To view the report, visit www.professionalmariner.com/Web-Bulletin-2018/NTSB-releases-final-El-Faro-report.
Two injured in grounding of California tour boat
Two people were injured when a tour boat with 43 people aboard ran aground in San Francisco Bay near Berkeley Marina.
The Coast Guard learned of the incident at about 1430 on Feb. 10 when vessel crew reported the grounding, the service said in a news release. Coast Guard crews from several nearby stations and the city of Berkeley Fire Department responded to the 52-foot passenger vessel Osprey.
Authorities evacuated the passengers and transported them to nearby Berkeley Marina while the two crewmembers remained on board. The injured passengers were taken to the city fire department by emergency crews for treatment, according to the release.
The cause of the grounding remains under investigation.
Casualty flashback: February 1952
Two T2 tankers sailing off Cape Cod broke up during a powerful storm on Feb. 18, 1952, resulting in the deaths of 14 mariners. The toll likely would have been far worse if not for a remarkable Coast Guard rescue.
Coast Guard rescue teams were searching for SS Fort Mercer when Station Chatham radar units picked up SS Pendleton, which also had broken in two. Pendleton’s bow sunk quickly with eight hands lost. But a 36-foot Coast Guard lifeboat expertly helmed by Bernard Webber, a boatswain’s mate first class, rescued 32 men from the stern section despite the battering storm.
The ship’s cook, who had been assisting crew down the ladder, died when he jumped into the sea and was hit by a rescue boat.
Coast Guard crews also saved crewmembers aboard SS Fort Mercer who were trapped in the bow and stern. The five mariners who died all were in the bow, which sank. The stern remained afloat and crew escaped to life rafts and a surf boat.
The Pendleton rescue remains one of the proudest moments in Coast Guard history. The service named a cutter after Webber, and actor Chris Pine portrayed him in the 2016 Disney film The Finest Hours that immortalized the rescue.

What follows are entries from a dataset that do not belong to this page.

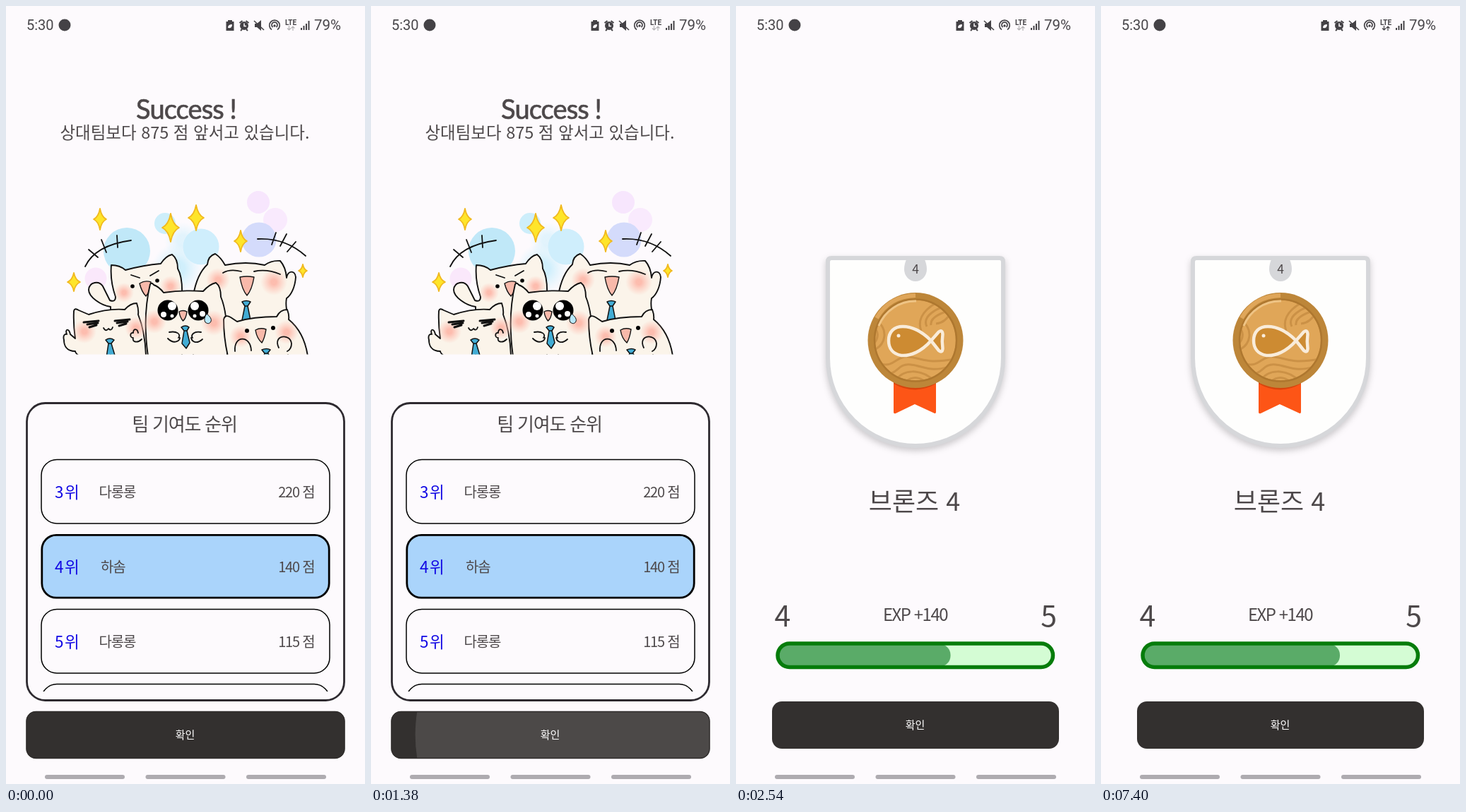
Recreate the animation shown at these times as an HTML page. Size 508x1102 px, loop 8000 ms.

```html
<!DOCTYPE html>
<html lang="ko">
<meta charset="utf-8">
<title>Team result</title>
<style>
  html, body { margin: 0; width: 100%; height: 100%; overflow: hidden; background: #fdfafd; }
  svg { display: block; width: 508px; height: 1102px; }
  text { font: 20px "Noto Sans CJK KR", sans-serif; fill: #4d484a; white-space: pre; }
  .mid { text-anchor: middle; }
  .end { text-anchor: end; }
  .thin { font-weight: 300; }
  .tight { letter-spacing: -1.2px; }
  .status { font-family: Roboto, sans-serif; fill: #48464a; }
  .success { font: 38px Lato, sans-serif; letter-spacing: -.9px; stroke: #4d484a; stroke-width: .7; }
  .rank { font-size: 22.5px; font-weight: 500; letter-spacing: 1.5px; fill: #1208e4; }
  .label { font-size: 15px; fill: #fff; text-anchor: middle; }
  .line { fill: none; stroke: #111; stroke-width: 1.8; stroke-linecap: round; stroke-linejoin: round; }
  .cat { fill: #fbf4ea; stroke: #111; stroke-width: 1.9; stroke-linejoin: round; }
  .beak { fill: #f8b9aa; stroke: #111; stroke-width: 1.4; stroke-linejoin: round; }
  .tie { fill: #42acd4; stroke: #111; stroke-width: 1.5; stroke-linejoin: round; }
  .grain { fill: none; stroke: #cb9146; stroke-width: 3; }
</style>

<svg viewBox="0 0 508 1102">
  <defs>
    <radialGradient id="blush">
      <stop offset=".2" stop-color="#fdb3a4" stop-opacity=".85"/>
      <stop offset="1" stop-color="#ffc0b2" stop-opacity="0"/>
    </radialGradient>
    <radialGradient id="haze">
      <stop offset=".3" stop-color="#d0effc"/>
      <stop offset="1" stop-color="#d8f2fd" stop-opacity="0"/>
    </radialGradient>
    <clipPath id="listClip"><rect x="30" y="625" width="448" height="346"/></clipPath>
    <clipPath id="catClip"><rect x="60" y="250" width="390" height="243.5"/></clipPath>
    <clipPath id="buttonClip"><rect x="28.5" y="999" width="451" height="67" rx="14"/></clipPath>
    <clipPath id="medalClip"><circle cx="254" cy="473.5" r="57"/></clipPath>
  </defs>
  <rect width="508" height="1102" fill="#fdfafd"/>

  <!-- status bar -->
  <g fill="#444246">
    <text class="status" x="29" y="34">5:30</text>
    <circle cx="83" cy="27" r="8.5"/>
    <path d="M314 20h6v2h2.500v13h-11v-13h2.500z"/>
    <path d="M314 31q0-5 6-5q0 6-5 5z" fill="#fdfafd"/>
    <circle cx="337" cy="28" r="6"/>
    <path d="M330.500 24l4-3M343.500 24l-4-3M332 35l2-2M342 35l-2-2" stroke="#444246" stroke-width="2"/>
    <path d="M337 24.500v4h3" fill="none" stroke="#fdfafd" stroke-width="1.500"/>
    <path d="M352 25h3l6-5v15l-6-5h-3z"/>
    <path d="M351 21l14 13" stroke="#444246" stroke-width="1.600"/>
    <path d="M376 33.500a7.300 7.300 0 1 1 8 0M377.500 30a4 4 0 1 1 5 0" fill="none" stroke="#444246" stroke-width="1.700"/>
    <circle cx="380" cy="28" r="1.700"/>
    <text class="status mid" x="403" y="26.500" style="font-size:10px;font-weight:700">LTE</text>
    <path id="arrows" d="M400.500 28v6m-2.500-2.500l2.500 2.500l2.500-2.500M406 35v-6m-2.500 2.500l2.500-2.500l2.500 2.500" fill="none" stroke-width="1.200"/>
    <path d="M417 31h2v3h-2zM420.500 28h2v6h-2zM424 25h2v9h-2zM427.500 21h2v13h-2z"/>
    <text class="status" x="436" y="34" style="font-size:20.500px">79%</text>
  </g>

  <g id="result">
    <text class="mid success" x="255" y="160">Success !</text>
    <text class="mid thin" x="253" y="188" style="font-size:23.500px">상대팀보다 875 점 앞서고 있습니다.</text>

    <g clip-path="url(#catClip)">
      <circle cx="242" cy="372" r="36" fill="url(#haze)"/>
      <circle cx="250" cy="332" r="26" fill="url(#haze)" opacity=".6"/>
      <circle cx="171" cy="347" r="33" fill="#c0e8f8"/>
      <circle cx="225" cy="308" r="15" fill="#cdeefb"/>
      <circle cx="276" cy="341" r="25.500" fill="#cfeefc"/>
      <circle cx="357" cy="278" r="16" fill="#f7e6fd"/>
      <circle cx="381" cy="303" r="17" fill="#f9eafd"/>
      <circle cx="358" cy="331" r="24.500" fill="#d4dbfb"/>
      <circle cx="127" cy="386" r="15.500" fill="#fae8fb"/>
      <g id="stars" fill="#fee52a" stroke="#f1b91f" stroke-width="1.800" stroke-linejoin="round"></g>
      <path class="line" d="M112 369Q126 339 177 332M117 345l13 11M135 331l7 18M157 325l1 17M356 330Q395 328 424 354M382 321l-6 17M397 323l-9 17M410 334l-12 14"/>

      <!-- back row -->
      <path class="cat" d="M148 426C134 424 117 412 117 402C118 390 132 389 137 397L147 417Q155 420 155 412Q147 389 149 367Q161 367 169 374Q195 367 219 365Q226 354 235 352Q243 358 243 372Q250 384 249 410V500H148z"/>
      <path class="cat" d="M265 500V410Q270 380 285 366Q286 354 296 351Q304 356 310 367Q340 361 366 367Q376 360 388 361Q396 370 397 385C399 374 409 374 410 384C409 399 403 410 397 414Q395 424 399 440V500z"/>
      <g fill="url(#blush)">
        <circle cx="167" cy="406" r="14"/><circle cx="233" cy="397" r="15"/>
        <circle cx="300" cy="388" r="17"/><circle cx="379" cy="391" r="19"/>
      </g>
      <path class="line" d="M177 381l12 4M204 382l12-7M307 378Q317 372 333 376M351 376Q369 372 388 380"/>
      <path class="beak" d="M189 393Q197 388 205 391Q204 405 198 411Q192 405 189 393z"/>
      <path class="beak" d="M331 384Q341 382 351 384Q348 402 341 410Q334 402 331 384z"/>
      <circle cx="179" cy="397" r="2.800"/><circle cx="214" cy="389" r="2.800"/>
      <path class="tie" d="M334 419q6-3 12 0l-4 6h-4zM338 425h4l6 30h-16z"/>

      <!-- front row -->
      <path class="cat" d="M104 496Q98 492 98 489C85 489 82 480 82 473C80 466 84 464 86 465C83 457 89 456 91 465L98 471Q95 450 96 432Q97 427 103 431L117 437Q145 428 168 430Q176 421 185 421Q188 430 187 437Q197 462 198 496z"/>
      <path class="cat" d="M201 496Q193 440 204 394Q206 391 209 395Q217 398 223 406Q250 402 279 404Q288 394 297 392Q304 397 304 412Q315 438 313 496z"/>
      <path class="cat" d="M314 496Q308 470 308 444Q310 436 318 441L327 447Q350 440 383 440Q388 430 398 430Q401 438 400 444Q422 462 427 496z"/>
      <g fill="url(#blush)">
        <circle cx="111" cy="461" r="17"/><circle cx="184" cy="456" r="16"/>
        <circle cx="210" cy="447" r="17"/><circle cx="294" cy="449" r="18"/>
        <circle cx="332" cy="468" r="16"/><circle cx="397" cy="462" r="17"/>
      </g>
      <path class="line" d="M138 456q3 6 7 1q4 4 6-2M192 472C186 478 178 476 180 470C175 470 175 462 180 463C180 456 186 457 187 463"/>
      <path class="line" style="stroke-width:3" d="M110 448l21-2M115 451l15-2M118 455l10-3M154 446l21-2M157 449l15-2M160 453l10-3"/>
      <path class="tie" d="M141 473q6-4 12 0l-4 5h-4zM145 478h4l6 20h-13z"/>

      <circle cx="229" cy="431" r="14.500"/><circle cx="272" cy="431" r="14.500"/>
      <g fill="#fff">
        <circle cx="235" cy="425" r="6"/><circle cx="223" cy="437" r="4"/><circle cx="235" cy="439" r="2.500"/>
        <circle cx="267" cy="425" r="6"/><circle cx="278" cy="436" r="4"/><circle cx="267" cy="439" r="2.500"/>
      </g>
      <path class="beak" d="M245 433q5-3 11 0q-1 9-5.500 13q-4.500-5-5.500-13z"/>
      <path d="M284 436q8 6 6 11q-3 5-8 1q-3-5 2-12z" fill="#b9e8fa" stroke="#111"/>
      <path class="tie" d="M248 455q6-4 11 0l-3 5h-4zM252 460h4l4 17l-5 8l-6-7z"/>
      <path class="line" d="M231 462C242 460 248 465 244 470M229 471C238 480 246 474 246 470M276 462C266 460 261 466 264 470M278 472C269 480 263 475 262 470"/>

      <circle cx="341" cy="460" r="3"/><circle cx="378" cy="456" r="3"/>
      <path class="beak" d="M353 459q7-4 15-1q-2 13-6 19q-7-6-9-18z"/>
      <path class="line" d="M324 489C322 466 346 466 347 488M386 484C377 466 402 463 404 478Q404 486 398 489"/>
      <path class="tie" d="M362 487q7-3 12 0l-4 5h-4zM366 492h5l3 6h-10z"/>
    </g>

    <rect x="29.500" y="562.500" width="449" height="421" rx="26" fill="none" stroke="#2e2a30" stroke-width="2.800"/>
    <text class="mid tight" x="252.500" y="602" style="font-size:26px;font-weight:500">팀 기여도 순위</text>
    <g id="rows" clip-path="url(#listClip)"></g>

    <g clip-path="url(#buttonClip)">
      <rect x="28" y="999" width="452" height="67" fill="#33302f"/>
      <circle id="ripple" cy="1032.500" fill="#fff"/>
    </g>
    <rect x="29" y="999.500" width="450" height="66" rx="13.500" fill="none" stroke="#302d2c" stroke-width="1.300"/>
    <text class="label" x="253.500" y="1038">확인</text>
  </g>

  <g id="level">
    <path d="M135 357H373Q378 357 378 362V499A124 124 0 0 1 130 499V362Q130 357 135 357z" fill="#fefefd" stroke="#d6d7da" stroke-width="6" style="filter:drop-shadow(0 4px 5px #0003)"/>
    <path d="M242 357h24q4 8 4 16a16 17 0 0 1-32 0q0-8 4-16z" fill="#d6d7da"/>
    <text class="mid" x="254" y="379" style="font-size:17.500px">4</text>

    <path d="M223 530H283V575q0 3-3 1.500L253 564L226 577q-3 1-3-1.500z" fill="#fd5516"/>
    <path d="M223 535Q253 552 283 535V530H223z" fill="#d8440c"/>
    <circle cx="254" cy="473.500" r="67.500" fill="#bd8639"/>
    <path d="M199 442Q217 411 254 410" fill="none" stroke="#dfa65a" stroke-width="6"/>
    <circle cx="254" cy="473.500" r="57" fill="#e0a658"/>
    <g class="grain" clip-path="url(#medalClip)">
      <path d="M262 460C254 438 276 418 310 412M270 454C263 440 282 427 310 421M276 452C274 441 292 432 314 430M283 450Q296 449 304 434M197 444C216 457 214 480 192 489M194 453Q207 466 193 481"/>
      <path d="M205 507C225 512 226 495 245 497C267 500 270 507 310 500M216 521C229 520 230 506 247 508C267 510 274 520 304 510M225 532C235 514 262 512 283 533M238 534Q253 519 270 534"/>
    </g>
    <circle cx="254" cy="473.500" r="58" fill="none" stroke="#ae772f" stroke-width="2.500"/>
    <path d="M202 453A55.500 55.500 0 0 1 255 418" fill="none" stroke="#efc485" stroke-width="3"/>
    <path d="M276 474C262 490 246 496 234 495C222 493 216 485 216 474C216 461 224 454 236 454C250 454 264 462 276 474z" fill="#cd8b32" stroke="#f9ecda" stroke-width="4.500"/>
    <path d="M276 474L287 461.500Q292 458 292.500 465Q291 475 292.500 485Q292 492 287 488z" fill="#cd8b32" stroke="#f9ecda" stroke-width="4.500" stroke-linejoin="round"/>
    <circle cx="230" cy="467" r="2.500" fill="#f9ecda"/>

    <text class="mid thin" x="252.500" y="715" style="font-size:36px">브론즈 4</text>
    <text x="54.500" y="879" style="font-size:41px">4</text>
    <text class="end" x="454" y="879" style="font-size:41px">5</text>
    <text class="mid thin" x="253.500" y="871" style="font-size:24px;letter-spacing:-1.500px">EXP +140</text>
    <rect x="59" y="903" width="389.500" height="33.500" rx="16.750" fill="#d4fcd4"/>
    <rect id="fill" x="60" y="904" height="31.500" rx="15" fill="#5aab68"/>
    <rect x="59" y="903" width="389.500" height="33.500" rx="16.750" fill="none" stroke="#067c0b" stroke-width="5.500"/>
    <rect x="51" y="985" width="406" height="67" rx="14" fill="#33302f"/>
    <text class="label" x="253.500" y="1024">확인</text>
  </g>

  <g fill="#aeabb0">
    <rect x="55" y="1089" width="113" height="6" rx="3"/>
    <rect x="197.500" y="1089" width="113" height="6" rx="3"/>
    <rect x="340" y="1089" width="113" height="6" rx="3"/>
  </g>
</svg>

<script>
  const LOOP = 8000, PRESS = 1100, SWITCH = 1420, FILL_END = 3660, NETWORK = 7400;
  const $ = id => document.getElementById(id);
  const clamp = v => Math.max(0, Math.min(1, v));

  const star = (x, y, w, h) =>
    `<path d="M${x} ${y - h}Q${x + w * .25} ${y - h * .2} ${x + w} ${y}Q${x + w * .25} ${y + h * .2} ${x} ${y + h}` +
    `Q${x - w * .25} ${y + h * .2} ${x - w} ${y}Q${x - w * .25} ${y - h * .2} ${x} ${y - h}z"/>`;
  $('stars').innerHTML = [
    [133, 302, 9, 15], [233, 314, 12, 20], [269, 300, 11, 18],
    [332, 333, 9, 15], [96, 391, 9, 13], [420, 375, 6, 9]
  ].map(s => star(...s)).join('');

  const row = ([name, points, mine], i) => {
    const y = 642.5 + i * 106, inset = mine ? .8 : 0;
    return `<rect x="${50 + inset}" y="${y + inset}" width="${408 - 2 * inset}" height="${90.5 - 2 * inset}" rx="${22 - 2 * inset}"
        fill="${mine ? '#aad4fb' : 'none'}" stroke="#000" stroke-width="${mine ? 2.8 : 1.5}"/>
      <text class="rank" x="69" y="${y + 54}">${i + 3}위</text>
      <text class="tight" x="${mine ? 134 : 131.5}" y="${y + 53}">${name}</text>
      <text class="tight end" x="436.500" y="${y + 53}">${points} 점</text>`;
  };
  $('rows').innerHTML = [['다롱롱', 220], ['하솜', 140, true], ['다롱롱', 115], ['', '']].map(row).join('');

  function draw(now) {
    const t = now % LOOP;
    const pressed = clamp((t - PRESS) / 300);
    $('ripple').setAttribute('cx', 362 - 94 * pressed);
    $('ripple').setAttribute('r', 127 + 90 * pressed);
    $('ripple').setAttribute('opacity', t < PRESS ? 0 : .055 + .07 * pressed);

    $('result').style.display = t < SWITCH ? '' : 'none';
    $('level').style.display = t < SWITCH ? 'none' : '';
    const grown = (1 - Math.cos(Math.PI * clamp((t - SWITCH) / (FILL_END - SWITCH)))) / 2;
    $('fill').setAttribute('width', 209 + 69 * grown);
    $('arrows').setAttribute('stroke', t < NETWORK ? '#b5b3b6' : '#444246');
    requestAnimationFrame(draw);
  }
  draw(performance.now());
</script>
</html>
```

Webber died in 2009 at age 80, three years before the cutter was commissioned in his honor.